## TASK DETAILS
Print nothing but the lines from the start of the listing below through the line that contains "17Q735 39 766". Do not include the pictures.

## DATA FOR THE TASK
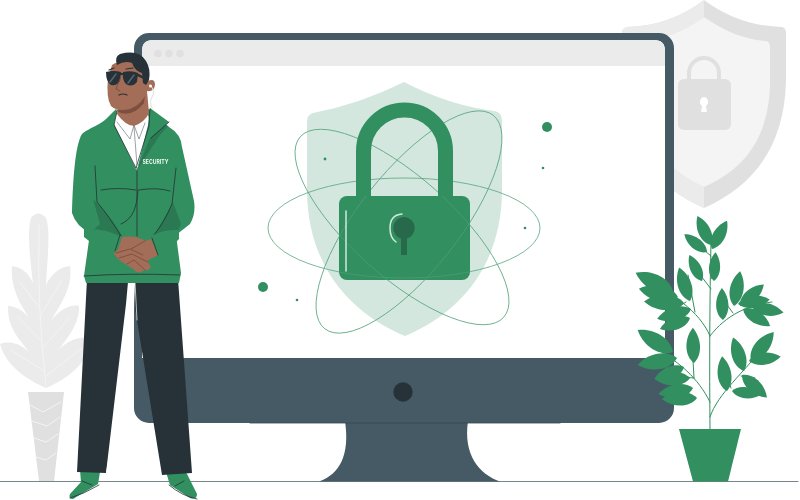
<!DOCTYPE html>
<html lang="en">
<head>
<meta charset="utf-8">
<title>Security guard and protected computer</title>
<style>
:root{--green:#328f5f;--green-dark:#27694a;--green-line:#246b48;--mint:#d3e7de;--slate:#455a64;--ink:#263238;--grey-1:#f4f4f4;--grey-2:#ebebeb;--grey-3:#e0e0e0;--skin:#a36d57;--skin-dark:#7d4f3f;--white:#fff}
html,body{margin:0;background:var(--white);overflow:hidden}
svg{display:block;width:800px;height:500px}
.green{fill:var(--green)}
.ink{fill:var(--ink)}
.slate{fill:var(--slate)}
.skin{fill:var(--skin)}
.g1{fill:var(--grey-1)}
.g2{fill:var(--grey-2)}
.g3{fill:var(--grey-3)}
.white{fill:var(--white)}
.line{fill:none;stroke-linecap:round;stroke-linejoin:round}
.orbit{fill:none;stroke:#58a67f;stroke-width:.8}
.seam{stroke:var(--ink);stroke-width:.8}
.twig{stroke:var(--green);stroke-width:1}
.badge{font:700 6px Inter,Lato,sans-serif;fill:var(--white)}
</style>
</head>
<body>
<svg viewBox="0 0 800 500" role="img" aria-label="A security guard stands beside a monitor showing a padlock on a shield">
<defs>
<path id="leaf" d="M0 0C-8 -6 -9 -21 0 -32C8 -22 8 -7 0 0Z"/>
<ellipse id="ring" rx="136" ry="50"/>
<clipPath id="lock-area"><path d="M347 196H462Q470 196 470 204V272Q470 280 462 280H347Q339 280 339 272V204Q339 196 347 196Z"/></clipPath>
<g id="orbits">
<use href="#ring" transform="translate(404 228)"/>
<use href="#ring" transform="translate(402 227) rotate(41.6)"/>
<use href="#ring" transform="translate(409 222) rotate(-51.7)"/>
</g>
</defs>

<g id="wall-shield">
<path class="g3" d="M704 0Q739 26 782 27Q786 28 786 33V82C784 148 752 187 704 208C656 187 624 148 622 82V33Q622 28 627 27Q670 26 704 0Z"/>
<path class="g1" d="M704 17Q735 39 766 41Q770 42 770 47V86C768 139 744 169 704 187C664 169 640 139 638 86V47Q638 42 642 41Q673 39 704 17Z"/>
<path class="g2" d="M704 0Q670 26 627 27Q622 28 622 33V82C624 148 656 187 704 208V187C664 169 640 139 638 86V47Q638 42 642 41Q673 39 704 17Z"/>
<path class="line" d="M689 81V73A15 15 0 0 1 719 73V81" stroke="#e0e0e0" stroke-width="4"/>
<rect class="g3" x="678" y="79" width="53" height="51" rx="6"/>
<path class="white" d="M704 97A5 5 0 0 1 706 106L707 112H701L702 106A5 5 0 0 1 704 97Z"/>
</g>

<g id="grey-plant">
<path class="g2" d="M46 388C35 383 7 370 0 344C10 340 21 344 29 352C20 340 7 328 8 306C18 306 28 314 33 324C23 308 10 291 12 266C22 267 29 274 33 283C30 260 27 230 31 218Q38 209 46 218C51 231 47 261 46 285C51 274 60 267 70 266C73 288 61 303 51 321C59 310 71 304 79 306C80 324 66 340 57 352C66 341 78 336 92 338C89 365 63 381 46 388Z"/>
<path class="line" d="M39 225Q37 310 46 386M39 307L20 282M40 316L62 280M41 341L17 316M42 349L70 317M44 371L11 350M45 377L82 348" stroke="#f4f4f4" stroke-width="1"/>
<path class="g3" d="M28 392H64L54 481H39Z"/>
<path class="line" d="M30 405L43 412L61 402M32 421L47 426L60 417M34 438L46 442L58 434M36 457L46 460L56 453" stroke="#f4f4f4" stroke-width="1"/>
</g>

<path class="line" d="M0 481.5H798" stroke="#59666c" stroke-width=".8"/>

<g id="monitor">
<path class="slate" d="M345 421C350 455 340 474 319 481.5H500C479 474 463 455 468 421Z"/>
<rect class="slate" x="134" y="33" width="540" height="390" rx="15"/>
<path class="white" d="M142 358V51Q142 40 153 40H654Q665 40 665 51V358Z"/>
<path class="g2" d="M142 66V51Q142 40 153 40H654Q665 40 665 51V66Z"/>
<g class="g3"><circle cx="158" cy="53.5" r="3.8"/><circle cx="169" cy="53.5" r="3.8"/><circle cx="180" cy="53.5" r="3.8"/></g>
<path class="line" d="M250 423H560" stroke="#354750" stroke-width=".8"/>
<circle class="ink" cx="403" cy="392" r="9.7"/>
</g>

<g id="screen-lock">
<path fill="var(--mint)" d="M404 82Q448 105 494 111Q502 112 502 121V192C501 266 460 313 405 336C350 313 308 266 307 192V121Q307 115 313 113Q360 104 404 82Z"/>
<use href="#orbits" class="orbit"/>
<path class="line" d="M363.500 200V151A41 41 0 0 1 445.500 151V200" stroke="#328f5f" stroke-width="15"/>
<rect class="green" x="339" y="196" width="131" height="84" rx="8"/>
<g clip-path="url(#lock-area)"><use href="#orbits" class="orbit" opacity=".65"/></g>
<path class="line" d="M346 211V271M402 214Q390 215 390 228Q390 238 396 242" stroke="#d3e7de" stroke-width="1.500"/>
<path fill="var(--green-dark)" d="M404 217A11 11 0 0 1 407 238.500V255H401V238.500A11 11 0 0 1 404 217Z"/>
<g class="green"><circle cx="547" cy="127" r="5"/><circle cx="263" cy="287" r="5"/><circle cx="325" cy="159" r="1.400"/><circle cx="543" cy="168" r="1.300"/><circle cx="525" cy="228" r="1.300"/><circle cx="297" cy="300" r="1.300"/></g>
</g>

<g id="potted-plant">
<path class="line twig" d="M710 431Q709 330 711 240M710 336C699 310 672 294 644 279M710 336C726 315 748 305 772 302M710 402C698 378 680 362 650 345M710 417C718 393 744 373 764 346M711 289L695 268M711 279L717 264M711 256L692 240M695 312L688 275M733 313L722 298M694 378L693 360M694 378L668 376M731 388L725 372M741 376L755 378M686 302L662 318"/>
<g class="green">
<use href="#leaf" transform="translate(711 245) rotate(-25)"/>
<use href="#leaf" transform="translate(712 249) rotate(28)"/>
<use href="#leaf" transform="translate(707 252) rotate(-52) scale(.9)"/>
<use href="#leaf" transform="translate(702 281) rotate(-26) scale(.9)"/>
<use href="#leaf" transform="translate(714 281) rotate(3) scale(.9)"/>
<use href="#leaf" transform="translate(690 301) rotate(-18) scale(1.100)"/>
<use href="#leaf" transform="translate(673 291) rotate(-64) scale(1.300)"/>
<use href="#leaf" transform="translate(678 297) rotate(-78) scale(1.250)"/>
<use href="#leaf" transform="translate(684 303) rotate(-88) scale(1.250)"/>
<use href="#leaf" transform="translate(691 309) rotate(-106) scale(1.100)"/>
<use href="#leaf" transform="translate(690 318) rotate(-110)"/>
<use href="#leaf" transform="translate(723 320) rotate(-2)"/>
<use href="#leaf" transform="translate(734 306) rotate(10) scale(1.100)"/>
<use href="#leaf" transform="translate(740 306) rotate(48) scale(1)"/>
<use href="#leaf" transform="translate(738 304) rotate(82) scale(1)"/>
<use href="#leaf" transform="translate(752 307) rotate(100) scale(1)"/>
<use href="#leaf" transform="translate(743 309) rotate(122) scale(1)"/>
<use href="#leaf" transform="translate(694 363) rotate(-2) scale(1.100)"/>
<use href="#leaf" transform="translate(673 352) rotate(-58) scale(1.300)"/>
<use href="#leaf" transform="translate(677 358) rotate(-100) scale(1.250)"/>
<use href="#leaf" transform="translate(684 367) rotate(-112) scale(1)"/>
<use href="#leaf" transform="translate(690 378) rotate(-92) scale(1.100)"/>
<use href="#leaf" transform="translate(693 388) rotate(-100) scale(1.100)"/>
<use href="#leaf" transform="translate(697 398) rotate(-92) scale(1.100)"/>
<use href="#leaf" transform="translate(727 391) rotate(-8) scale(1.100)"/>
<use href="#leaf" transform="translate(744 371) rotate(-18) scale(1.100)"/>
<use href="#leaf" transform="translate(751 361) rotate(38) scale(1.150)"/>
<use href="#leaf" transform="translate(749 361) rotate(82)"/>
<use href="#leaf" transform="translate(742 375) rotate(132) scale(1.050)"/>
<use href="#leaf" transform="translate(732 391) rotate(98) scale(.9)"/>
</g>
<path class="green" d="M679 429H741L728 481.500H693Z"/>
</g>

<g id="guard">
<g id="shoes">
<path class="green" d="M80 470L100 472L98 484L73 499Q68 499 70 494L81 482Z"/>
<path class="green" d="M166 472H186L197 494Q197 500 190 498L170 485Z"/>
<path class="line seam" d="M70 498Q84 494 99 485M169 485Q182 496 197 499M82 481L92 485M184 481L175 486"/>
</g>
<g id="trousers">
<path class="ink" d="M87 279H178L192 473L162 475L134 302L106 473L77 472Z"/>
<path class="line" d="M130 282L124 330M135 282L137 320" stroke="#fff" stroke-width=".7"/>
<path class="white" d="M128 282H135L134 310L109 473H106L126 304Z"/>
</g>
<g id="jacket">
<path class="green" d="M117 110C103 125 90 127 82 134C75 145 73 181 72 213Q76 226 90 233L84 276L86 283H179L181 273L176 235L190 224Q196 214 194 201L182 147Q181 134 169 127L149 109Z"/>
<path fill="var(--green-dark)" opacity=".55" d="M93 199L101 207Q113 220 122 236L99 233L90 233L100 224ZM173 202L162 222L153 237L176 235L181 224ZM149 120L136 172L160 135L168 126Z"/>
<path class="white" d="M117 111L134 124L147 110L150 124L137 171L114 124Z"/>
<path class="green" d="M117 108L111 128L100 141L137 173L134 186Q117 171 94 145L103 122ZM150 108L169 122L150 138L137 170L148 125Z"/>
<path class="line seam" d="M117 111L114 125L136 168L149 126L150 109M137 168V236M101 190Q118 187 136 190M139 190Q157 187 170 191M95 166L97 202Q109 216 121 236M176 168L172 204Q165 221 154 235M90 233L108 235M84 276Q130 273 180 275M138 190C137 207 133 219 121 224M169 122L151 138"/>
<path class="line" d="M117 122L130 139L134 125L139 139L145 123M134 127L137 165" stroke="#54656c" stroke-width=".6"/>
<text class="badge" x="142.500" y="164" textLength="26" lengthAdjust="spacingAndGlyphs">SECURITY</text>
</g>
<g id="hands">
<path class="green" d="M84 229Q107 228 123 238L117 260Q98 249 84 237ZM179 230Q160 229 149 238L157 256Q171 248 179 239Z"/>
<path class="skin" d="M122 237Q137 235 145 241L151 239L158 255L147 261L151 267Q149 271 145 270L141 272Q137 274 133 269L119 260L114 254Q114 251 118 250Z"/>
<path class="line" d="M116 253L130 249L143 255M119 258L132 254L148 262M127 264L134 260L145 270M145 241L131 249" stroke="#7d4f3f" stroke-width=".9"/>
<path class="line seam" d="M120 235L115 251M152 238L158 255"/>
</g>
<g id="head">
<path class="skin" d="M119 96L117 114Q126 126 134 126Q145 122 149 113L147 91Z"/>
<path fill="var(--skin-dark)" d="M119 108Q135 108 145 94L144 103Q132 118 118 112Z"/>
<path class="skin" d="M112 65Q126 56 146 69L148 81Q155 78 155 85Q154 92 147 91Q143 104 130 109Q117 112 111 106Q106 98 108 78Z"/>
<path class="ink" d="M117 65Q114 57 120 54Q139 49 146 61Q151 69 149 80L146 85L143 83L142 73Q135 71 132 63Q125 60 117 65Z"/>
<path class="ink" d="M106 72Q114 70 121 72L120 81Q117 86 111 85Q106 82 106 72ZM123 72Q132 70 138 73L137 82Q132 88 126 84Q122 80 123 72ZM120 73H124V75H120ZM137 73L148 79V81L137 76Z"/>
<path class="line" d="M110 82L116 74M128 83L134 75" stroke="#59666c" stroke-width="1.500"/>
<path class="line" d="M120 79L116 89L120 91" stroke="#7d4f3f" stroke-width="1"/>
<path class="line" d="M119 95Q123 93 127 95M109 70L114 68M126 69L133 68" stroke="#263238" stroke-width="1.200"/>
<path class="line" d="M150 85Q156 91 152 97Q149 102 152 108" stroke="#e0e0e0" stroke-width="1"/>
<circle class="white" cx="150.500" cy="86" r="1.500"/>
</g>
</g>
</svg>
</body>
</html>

## RESULT BELOW
<!DOCTYPE html>
<html lang="en">
<head>
<meta charset="utf-8">
<title>Security guard and protected computer</title>
<style>
:root{--green:#328f5f;--green-dark:#27694a;--green-line:#246b48;--mint:#d3e7de;--slate:#455a64;--ink:#263238;--grey-1:#f4f4f4;--grey-2:#ebebeb;--grey-3:#e0e0e0;--skin:#a36d57;--skin-dark:#7d4f3f;--white:#fff}
html,body{margin:0;background:var(--white);overflow:hidden}
svg{display:block;width:800px;height:500px}
.green{fill:var(--green)}
.ink{fill:var(--ink)}
.slate{fill:var(--slate)}
.skin{fill:var(--skin)}
.g1{fill:var(--grey-1)}
.g2{fill:var(--grey-2)}
.g3{fill:var(--grey-3)}
.white{fill:var(--white)}
.line{fill:none;stroke-linecap:round;stroke-linejoin:round}
.orbit{fill:none;stroke:#58a67f;stroke-width:.8}
.seam{stroke:var(--ink);stroke-width:.8}
.twig{stroke:var(--green);stroke-width:1}
.badge{font:700 6px Inter,Lato,sans-serif;fill:var(--white)}
</style>
</head>
<body>
<svg viewBox="0 0 800 500" role="img" aria-label="A security guard stands beside a monitor showing a padlock on a shield">
<defs>
<path id="leaf" d="M0 0C-8 -6 -9 -21 0 -32C8 -22 8 -7 0 0Z"/>
<ellipse id="ring" rx="136" ry="50"/>
<clipPath id="lock-area"><path d="M347 196H462Q470 196 470 204V272Q470 280 462 280H347Q339 280 339 272V204Q339 196 347 196Z"/></clipPath>
<g id="orbits">
<use href="#ring" transform="translate(404 228)"/>
<use href="#ring" transform="translate(402 227) rotate(41.6)"/>
<use href="#ring" transform="translate(409 222) rotate(-51.7)"/>
</g>
</defs>

<g id="wall-shield">
<path class="g3" d="M704 0Q739 26 782 27Q786 28 786 33V82C784 148 752 187 704 208C656 187 624 148 622 82V33Q622 28 627 27Q670 26 704 0Z"/>
<path class="g1" d="M704 17Q735 39 766 41Q770 42 770 47V86C768 139 744 169 704 187C664 169 640 139 638 86V47Q638 42 642 41Q673 39 704 17Z"/>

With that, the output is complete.